Why does COVID-19 leave some without taste and smell? It could be genes - study

A team of researchers at 23andme have identified a genetic risk factor that increased the odds that people would lose their sense of smell or taste after a COVID infection by 11%.

 Test tubes labelled "COVID-19 Omicron variant test positive" are seen in this illustration picture taken January 15, 2022.  (photo credit: REUTERS/DADO RUVIC/ILLUSTRATION)
Test tubes labelled "COVID-19 Omicron variant test positive" are seen in this illustration picture taken January 15, 2022.
(photo credit: REUTERS/DADO RUVIC/ILLUSTRATION)

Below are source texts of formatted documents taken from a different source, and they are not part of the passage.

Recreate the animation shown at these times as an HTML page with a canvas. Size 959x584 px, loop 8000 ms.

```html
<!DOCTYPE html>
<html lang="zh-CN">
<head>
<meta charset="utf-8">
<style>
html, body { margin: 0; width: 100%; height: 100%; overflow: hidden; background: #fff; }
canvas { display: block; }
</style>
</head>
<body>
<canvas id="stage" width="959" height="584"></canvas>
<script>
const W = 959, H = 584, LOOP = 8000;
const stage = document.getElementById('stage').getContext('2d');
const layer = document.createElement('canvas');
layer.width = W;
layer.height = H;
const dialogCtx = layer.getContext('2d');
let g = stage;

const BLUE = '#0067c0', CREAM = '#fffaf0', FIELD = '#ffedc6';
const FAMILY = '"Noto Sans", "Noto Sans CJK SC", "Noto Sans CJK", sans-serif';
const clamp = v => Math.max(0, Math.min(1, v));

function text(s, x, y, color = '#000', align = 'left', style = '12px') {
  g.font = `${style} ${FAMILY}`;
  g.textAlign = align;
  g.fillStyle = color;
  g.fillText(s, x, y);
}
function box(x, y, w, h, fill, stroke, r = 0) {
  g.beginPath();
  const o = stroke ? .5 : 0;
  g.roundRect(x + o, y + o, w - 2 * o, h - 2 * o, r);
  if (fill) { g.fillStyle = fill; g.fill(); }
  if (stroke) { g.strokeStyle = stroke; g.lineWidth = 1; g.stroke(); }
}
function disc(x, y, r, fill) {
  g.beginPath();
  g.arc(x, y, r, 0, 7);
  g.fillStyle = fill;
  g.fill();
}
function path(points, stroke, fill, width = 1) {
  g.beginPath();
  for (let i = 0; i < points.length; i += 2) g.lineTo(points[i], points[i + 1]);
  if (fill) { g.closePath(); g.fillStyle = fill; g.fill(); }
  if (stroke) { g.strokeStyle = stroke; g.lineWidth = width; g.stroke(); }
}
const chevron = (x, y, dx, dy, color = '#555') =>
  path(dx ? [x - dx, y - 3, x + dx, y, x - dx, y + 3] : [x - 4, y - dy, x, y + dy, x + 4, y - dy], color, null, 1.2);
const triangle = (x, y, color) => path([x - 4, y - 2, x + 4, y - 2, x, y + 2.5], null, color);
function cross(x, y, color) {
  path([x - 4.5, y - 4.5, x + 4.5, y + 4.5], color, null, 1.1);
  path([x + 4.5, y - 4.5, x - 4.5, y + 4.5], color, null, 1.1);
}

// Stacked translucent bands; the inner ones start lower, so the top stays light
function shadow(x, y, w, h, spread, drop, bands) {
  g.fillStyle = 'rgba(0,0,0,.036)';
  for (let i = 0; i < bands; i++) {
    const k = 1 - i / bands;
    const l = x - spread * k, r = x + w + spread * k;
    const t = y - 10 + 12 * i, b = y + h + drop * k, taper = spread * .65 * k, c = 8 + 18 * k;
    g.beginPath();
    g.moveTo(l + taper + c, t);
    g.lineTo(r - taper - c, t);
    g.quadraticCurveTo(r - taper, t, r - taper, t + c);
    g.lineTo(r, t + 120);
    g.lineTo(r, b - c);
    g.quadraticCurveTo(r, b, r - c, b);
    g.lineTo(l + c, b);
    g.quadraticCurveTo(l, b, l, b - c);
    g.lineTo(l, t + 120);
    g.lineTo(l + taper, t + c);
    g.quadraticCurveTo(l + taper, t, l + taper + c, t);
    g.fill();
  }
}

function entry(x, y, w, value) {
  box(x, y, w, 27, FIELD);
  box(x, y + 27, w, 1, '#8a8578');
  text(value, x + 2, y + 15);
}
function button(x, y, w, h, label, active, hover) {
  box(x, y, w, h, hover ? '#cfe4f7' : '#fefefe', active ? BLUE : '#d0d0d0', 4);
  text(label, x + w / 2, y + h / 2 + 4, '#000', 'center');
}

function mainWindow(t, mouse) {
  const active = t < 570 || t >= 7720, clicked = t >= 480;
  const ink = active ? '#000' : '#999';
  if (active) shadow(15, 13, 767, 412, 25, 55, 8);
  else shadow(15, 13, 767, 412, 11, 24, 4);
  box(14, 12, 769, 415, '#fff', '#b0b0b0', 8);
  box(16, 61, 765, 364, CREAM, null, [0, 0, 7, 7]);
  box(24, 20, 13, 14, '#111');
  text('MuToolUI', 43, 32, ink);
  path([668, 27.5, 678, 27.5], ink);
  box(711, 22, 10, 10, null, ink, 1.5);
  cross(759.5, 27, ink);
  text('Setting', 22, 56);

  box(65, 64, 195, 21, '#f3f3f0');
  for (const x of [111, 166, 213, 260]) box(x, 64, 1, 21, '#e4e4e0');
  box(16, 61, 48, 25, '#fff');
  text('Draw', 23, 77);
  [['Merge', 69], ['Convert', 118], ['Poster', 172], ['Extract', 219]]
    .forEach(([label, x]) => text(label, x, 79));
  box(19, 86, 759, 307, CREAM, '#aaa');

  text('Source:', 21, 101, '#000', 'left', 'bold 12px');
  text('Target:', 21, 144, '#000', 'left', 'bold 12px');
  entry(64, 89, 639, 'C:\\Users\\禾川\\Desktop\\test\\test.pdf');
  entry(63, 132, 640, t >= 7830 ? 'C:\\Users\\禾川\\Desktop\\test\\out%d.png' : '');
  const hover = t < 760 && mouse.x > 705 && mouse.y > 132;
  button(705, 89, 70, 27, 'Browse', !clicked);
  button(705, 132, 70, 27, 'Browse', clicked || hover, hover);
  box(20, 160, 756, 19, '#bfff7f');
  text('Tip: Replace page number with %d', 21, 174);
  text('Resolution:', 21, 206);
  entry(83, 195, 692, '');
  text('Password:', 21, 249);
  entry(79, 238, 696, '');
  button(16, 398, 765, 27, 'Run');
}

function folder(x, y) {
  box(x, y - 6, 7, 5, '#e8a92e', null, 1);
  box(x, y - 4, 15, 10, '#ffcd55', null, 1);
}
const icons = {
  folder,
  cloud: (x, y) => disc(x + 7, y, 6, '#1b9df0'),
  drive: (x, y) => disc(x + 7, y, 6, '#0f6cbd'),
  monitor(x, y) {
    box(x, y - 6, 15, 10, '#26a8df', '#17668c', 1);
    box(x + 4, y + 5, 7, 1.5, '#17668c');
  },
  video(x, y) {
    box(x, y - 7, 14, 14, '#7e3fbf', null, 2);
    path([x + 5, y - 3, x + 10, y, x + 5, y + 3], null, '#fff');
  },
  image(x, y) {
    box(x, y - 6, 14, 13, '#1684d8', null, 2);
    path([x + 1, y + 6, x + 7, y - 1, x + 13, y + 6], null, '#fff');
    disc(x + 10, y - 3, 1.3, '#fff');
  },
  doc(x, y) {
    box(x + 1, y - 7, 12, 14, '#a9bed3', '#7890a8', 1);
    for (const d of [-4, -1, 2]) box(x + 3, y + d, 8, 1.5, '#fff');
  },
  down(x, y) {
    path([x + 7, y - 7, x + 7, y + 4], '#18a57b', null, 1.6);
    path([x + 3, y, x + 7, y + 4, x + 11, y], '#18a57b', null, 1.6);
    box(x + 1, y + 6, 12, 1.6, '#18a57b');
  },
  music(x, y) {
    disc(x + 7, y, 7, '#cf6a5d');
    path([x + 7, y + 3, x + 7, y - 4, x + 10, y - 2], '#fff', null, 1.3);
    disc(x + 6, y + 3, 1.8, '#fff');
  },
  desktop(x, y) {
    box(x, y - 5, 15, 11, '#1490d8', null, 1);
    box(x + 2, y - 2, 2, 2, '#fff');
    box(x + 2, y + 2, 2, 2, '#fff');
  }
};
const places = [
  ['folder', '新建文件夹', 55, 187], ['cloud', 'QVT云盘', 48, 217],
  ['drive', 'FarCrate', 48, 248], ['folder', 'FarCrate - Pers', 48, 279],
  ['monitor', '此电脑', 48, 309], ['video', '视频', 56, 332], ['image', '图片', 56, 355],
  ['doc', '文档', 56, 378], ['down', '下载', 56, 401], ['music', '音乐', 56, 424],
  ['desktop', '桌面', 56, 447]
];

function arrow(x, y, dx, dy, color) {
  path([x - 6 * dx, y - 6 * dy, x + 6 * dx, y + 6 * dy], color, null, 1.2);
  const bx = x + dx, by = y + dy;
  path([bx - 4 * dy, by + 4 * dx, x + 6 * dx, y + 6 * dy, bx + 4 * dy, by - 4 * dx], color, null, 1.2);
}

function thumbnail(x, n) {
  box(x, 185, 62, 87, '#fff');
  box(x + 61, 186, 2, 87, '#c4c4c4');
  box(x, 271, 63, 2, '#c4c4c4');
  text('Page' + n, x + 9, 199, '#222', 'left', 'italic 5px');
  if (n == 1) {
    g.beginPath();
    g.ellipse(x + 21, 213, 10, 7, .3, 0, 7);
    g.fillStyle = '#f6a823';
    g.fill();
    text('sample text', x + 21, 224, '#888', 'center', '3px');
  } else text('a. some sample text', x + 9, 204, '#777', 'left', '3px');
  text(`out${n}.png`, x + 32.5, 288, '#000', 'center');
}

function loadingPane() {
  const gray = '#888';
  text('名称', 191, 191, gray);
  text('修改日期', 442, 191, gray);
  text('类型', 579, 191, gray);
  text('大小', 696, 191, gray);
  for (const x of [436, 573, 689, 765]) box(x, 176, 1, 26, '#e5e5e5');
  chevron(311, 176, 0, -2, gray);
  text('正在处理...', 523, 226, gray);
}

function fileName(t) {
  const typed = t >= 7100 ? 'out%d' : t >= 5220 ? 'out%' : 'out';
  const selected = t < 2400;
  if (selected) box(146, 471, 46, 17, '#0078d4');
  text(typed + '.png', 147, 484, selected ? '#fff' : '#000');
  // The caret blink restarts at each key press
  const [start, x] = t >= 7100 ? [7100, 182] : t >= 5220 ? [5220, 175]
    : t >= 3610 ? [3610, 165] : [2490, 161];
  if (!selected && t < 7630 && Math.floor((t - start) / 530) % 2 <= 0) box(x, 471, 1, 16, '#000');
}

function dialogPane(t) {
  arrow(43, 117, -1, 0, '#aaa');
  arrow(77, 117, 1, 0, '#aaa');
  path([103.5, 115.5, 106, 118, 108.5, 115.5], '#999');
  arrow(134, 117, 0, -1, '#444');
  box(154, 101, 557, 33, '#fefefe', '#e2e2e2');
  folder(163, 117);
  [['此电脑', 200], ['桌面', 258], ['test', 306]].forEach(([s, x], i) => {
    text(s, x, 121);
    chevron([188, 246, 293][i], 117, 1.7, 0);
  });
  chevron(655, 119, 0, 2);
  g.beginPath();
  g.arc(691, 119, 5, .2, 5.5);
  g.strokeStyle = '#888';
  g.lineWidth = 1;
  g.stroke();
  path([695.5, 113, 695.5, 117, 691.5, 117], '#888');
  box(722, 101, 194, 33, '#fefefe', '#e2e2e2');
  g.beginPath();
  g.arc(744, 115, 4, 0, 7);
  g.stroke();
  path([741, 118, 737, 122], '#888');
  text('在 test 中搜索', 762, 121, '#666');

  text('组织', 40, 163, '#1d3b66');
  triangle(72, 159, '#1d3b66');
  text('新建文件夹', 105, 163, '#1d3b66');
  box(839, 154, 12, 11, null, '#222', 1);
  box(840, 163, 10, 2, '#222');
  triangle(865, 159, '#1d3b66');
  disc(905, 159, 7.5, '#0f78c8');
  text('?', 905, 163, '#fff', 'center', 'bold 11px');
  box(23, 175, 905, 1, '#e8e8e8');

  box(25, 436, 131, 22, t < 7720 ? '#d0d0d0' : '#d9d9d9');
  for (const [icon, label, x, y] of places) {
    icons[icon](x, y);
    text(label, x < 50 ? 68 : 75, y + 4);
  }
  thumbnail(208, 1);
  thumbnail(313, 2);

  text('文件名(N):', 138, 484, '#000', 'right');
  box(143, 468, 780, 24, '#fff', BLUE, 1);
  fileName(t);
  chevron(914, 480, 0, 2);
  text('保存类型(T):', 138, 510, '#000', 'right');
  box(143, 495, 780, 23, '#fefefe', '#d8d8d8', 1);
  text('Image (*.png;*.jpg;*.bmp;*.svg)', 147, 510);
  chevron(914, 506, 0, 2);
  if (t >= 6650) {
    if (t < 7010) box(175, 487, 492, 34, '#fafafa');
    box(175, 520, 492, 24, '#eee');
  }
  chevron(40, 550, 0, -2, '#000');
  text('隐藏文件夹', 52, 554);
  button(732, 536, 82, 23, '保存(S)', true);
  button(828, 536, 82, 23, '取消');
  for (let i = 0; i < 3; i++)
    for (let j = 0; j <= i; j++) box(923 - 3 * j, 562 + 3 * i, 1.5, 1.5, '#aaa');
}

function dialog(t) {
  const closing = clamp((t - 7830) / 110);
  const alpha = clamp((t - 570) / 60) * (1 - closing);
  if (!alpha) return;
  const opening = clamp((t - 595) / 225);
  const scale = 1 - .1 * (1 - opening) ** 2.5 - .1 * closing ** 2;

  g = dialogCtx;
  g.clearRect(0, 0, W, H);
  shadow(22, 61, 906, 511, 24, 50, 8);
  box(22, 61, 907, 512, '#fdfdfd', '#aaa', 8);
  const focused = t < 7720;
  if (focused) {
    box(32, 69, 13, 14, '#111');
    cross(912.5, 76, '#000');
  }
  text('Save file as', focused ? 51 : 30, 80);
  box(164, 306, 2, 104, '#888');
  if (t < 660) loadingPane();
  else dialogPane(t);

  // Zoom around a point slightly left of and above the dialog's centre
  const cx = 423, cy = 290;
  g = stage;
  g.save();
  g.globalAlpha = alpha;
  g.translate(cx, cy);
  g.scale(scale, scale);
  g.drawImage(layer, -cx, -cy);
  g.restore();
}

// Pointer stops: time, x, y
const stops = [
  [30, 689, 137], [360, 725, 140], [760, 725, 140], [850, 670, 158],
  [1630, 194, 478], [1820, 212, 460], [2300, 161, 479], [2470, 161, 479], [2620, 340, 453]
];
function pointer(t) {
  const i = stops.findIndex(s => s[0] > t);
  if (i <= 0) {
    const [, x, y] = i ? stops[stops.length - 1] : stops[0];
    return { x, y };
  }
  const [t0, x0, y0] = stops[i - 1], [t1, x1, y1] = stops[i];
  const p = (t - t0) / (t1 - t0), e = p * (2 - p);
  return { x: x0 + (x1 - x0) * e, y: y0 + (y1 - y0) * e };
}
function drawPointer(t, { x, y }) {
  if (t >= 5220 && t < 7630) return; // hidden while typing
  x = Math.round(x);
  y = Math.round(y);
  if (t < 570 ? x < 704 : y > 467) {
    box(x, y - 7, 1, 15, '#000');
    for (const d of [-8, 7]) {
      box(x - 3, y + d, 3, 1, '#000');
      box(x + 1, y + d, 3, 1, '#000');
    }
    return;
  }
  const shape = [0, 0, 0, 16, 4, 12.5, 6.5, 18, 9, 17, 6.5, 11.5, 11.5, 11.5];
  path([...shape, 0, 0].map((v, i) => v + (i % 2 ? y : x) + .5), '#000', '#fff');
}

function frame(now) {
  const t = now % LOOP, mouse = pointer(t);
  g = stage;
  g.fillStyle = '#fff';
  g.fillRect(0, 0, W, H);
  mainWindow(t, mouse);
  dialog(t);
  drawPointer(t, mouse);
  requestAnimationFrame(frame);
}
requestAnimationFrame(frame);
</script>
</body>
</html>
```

A new study suggests there is a genetic factor that increases the odds of someone losing their sense of smell or taste after getting COVID-19.

A team of researchers at 23andme have identified a genetic risk factor that increased the odds of that happening by 11%, according to a study recently published in the journal Nature Genetics

Women were 11% more likely than men to report losing those senses after contracting the virus, the study said, with 73% of those affected being between 26 and 35 years old.

 People brace against the cold while waiting for COVID-19 test to be administered (credit: REUTERS/DAVID 'DEE' DELGADO) People brace against the cold while waiting for COVID-19 test to be administered (credit: REUTERS/DAVID 'DEE' DELGADO)

The team then conducted a genome study of those who reported the symptom and those who reported they didn’t have the symptom. They found a location near two genes— UGT2A1 and UGT2A2— associated with the loss of taste and smell from a bout of COVID-19. 

Researchers noted that the study had some limitations, including a bias towards people of European ancestry. Although more research is needed, the study’s findings might help scientists better understand why some people who contract the virus lose one or both senses.